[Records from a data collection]
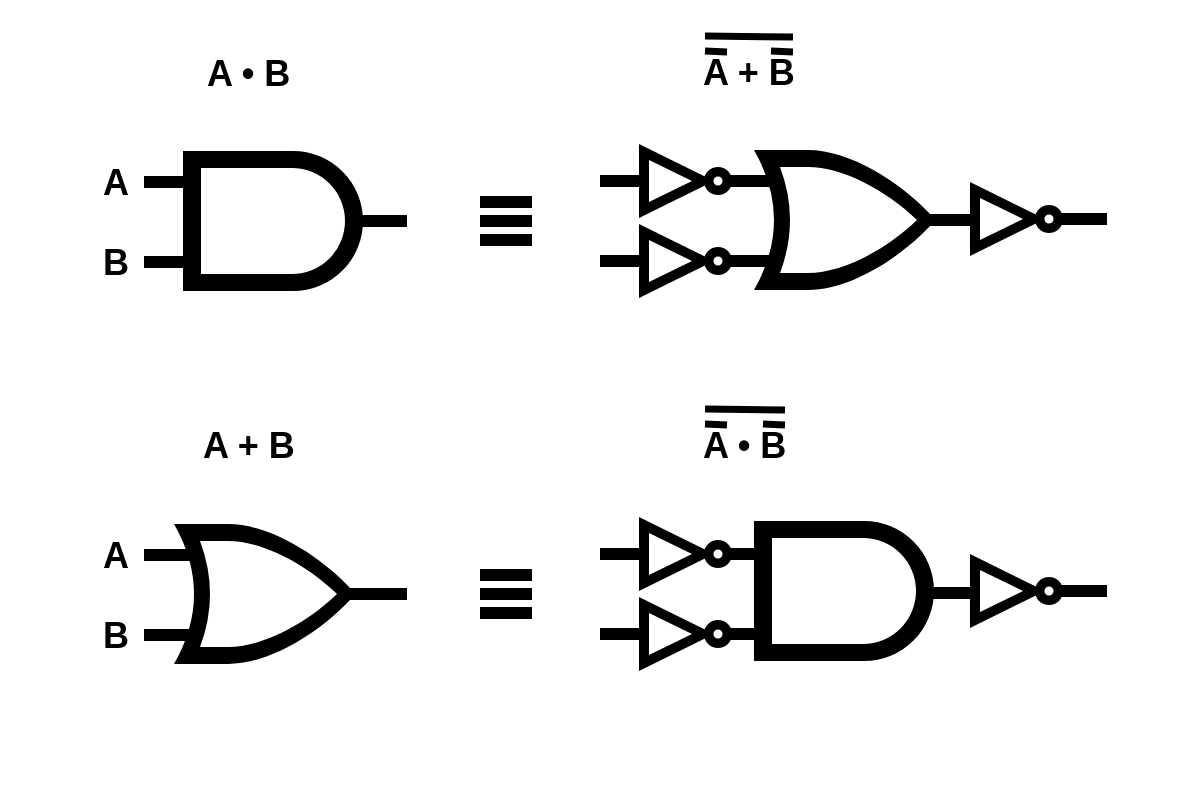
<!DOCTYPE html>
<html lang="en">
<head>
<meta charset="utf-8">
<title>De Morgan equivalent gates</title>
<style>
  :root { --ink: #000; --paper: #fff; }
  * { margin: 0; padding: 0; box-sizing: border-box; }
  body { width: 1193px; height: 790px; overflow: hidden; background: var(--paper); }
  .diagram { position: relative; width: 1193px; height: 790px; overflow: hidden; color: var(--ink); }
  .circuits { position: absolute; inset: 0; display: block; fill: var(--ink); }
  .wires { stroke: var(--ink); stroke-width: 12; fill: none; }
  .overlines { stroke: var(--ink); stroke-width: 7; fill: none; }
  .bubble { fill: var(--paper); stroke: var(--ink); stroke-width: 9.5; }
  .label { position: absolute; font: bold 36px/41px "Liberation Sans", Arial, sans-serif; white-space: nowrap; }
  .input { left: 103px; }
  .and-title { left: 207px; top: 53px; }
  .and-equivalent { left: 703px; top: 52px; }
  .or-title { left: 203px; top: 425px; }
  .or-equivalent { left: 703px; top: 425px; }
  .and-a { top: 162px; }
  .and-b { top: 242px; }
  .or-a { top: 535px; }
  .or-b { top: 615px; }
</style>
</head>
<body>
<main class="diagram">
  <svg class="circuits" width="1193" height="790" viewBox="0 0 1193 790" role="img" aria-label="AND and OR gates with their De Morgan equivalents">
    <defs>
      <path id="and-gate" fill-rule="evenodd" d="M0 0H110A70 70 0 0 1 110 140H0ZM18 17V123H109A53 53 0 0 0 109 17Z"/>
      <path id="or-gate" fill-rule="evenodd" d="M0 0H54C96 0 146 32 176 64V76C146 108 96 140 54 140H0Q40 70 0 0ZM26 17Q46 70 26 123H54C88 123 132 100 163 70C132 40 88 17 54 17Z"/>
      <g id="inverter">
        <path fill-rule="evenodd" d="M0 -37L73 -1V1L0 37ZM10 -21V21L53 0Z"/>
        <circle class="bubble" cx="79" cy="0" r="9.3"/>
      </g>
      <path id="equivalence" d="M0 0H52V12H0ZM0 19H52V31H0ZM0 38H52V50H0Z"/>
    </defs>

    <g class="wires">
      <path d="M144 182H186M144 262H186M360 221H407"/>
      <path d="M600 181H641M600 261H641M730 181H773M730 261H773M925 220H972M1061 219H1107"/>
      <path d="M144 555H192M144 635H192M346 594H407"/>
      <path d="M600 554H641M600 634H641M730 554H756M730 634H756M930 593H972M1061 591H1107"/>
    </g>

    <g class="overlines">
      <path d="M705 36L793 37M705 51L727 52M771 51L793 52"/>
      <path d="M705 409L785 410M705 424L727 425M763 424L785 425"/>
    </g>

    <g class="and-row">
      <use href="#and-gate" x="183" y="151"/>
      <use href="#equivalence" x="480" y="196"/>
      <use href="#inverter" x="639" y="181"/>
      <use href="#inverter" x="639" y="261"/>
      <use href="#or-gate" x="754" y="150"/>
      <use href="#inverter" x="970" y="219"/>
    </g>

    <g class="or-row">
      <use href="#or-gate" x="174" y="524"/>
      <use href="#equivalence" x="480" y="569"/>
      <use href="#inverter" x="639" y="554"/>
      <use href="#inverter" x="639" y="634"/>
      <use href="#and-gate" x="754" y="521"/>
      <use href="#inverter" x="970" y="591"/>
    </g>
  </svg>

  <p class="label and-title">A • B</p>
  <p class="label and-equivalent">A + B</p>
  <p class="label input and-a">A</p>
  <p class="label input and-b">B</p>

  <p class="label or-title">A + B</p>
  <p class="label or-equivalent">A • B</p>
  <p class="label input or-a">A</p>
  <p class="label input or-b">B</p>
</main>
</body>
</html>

**What the exercise asks:** Output each line above exactly as it stands, omitting the pictures.

**Exercise response:**
<!DOCTYPE html>
<html lang="en">
<head>
<meta charset="utf-8">
<title>De Morgan equivalent gates</title>
<style>
  :root { --ink: #000; --paper: #fff; }
  * { margin: 0; padding: 0; box-sizing: border-box; }
  body { width: 1193px; height: 790px; overflow: hidden; background: var(--paper); }
  .diagram { position: relative; width: 1193px; height: 790px; overflow: hidden; color: var(--ink); }
  .circuits { position: absolute; inset: 0; display: block; fill: var(--ink); }
  .wires { stroke: var(--ink); stroke-width: 12; fill: none; }
  .overlines { stroke: var(--ink); stroke-width: 7; fill: none; }
  .bubble { fill: var(--paper); stroke: var(--ink); stroke-width: 9.5; }
  .label { position: absolute; font: bold 36px/41px "Liberation Sans", Arial, sans-serif; white-space: nowrap; }
  .input { left: 103px; }
  .and-title { left: 207px; top: 53px; }
  .and-equivalent { left: 703px; top: 52px; }
  .or-title { left: 203px; top: 425px; }
  .or-equivalent { left: 703px; top: 425px; }
  .and-a { top: 162px; }
  .and-b { top: 242px; }
  .or-a { top: 535px; }
  .or-b { top: 615px; }
</style>
</head>
<body>
<main class="diagram">
  <svg class="circuits" width="1193" height="790" viewBox="0 0 1193 790" role="img" aria-label="AND and OR gates with their De Morgan equivalents">
    <defs>
      <path id="and-gate" fill-rule="evenodd" d="M0 0H110A70 70 0 0 1 110 140H0ZM18 17V123H109A53 53 0 0 0 109 17Z"/>
      <path id="or-gate" fill-rule="evenodd" d="M0 0H54C96 0 146 32 176 64V76C146 108 96 140 54 140H0Q40 70 0 0ZM26 17Q46 70 26 123H54C88 123 132 100 163 70C132 40 88 17 54 17Z"/>
      <g id="inverter">
        <path fill-rule="evenodd" d="M0 -37L73 -1V1L0 37ZM10 -21V21L53 0Z"/>
        <circle class="bubble" cx="79" cy="0" r="9.3"/>
      </g>
      <path id="equivalence" d="M0 0H52V12H0ZM0 19H52V31H0ZM0 38H52V50H0Z"/>
    </defs>

    <g class="wires">
      <path d="M144 182H186M144 262H186M360 221H407"/>
      <path d="M600 181H641M600 261H641M730 181H773M730 261H773M925 220H972M1061 219H1107"/>
      <path d="M144 555H192M144 635H192M346 594H407"/>
      <path d="M600 554H641M600 634H641M730 554H756M730 634H756M930 593H972M1061 591H1107"/>
    </g>

    <g class="overlines">
      <path d="M705 36L793 37M705 51L727 52M771 51L793 52"/>
      <path d="M705 409L785 410M705 424L727 425M763 424L785 425"/>
    </g>

    <g class="and-row">
      <use href="#and-gate" x="183" y="151"/>
      <use href="#equivalence" x="480" y="196"/>
      <use href="#inverter" x="639" y="181"/>
      <use href="#inverter" x="639" y="261"/>
      <use href="#or-gate" x="754" y="150"/>
      <use href="#inverter" x="970" y="219"/>
    </g>

    <g class="or-row">
      <use href="#or-gate" x="174" y="524"/>
      <use href="#equivalence" x="480" y="569"/>
      <use href="#inverter" x="639" y="554"/>
      <use href="#inverter" x="639" y="634"/>
      <use href="#and-gate" x="754" y="521"/>
      <use href="#inverter" x="970" y="591"/>
    </g>
  </svg>

  <p class="label and-title">A • B</p>
  <p class="label and-equivalent">A + B</p>
  <p class="label input and-a">A</p>
  <p class="label input and-b">B</p>

  <p class="label or-title">A + B</p>
  <p class="label or-equivalent">A • B</p>
  <p class="label input or-a">A</p>
  <p class="label input or-b">B</p>
</main>
</body>
</html>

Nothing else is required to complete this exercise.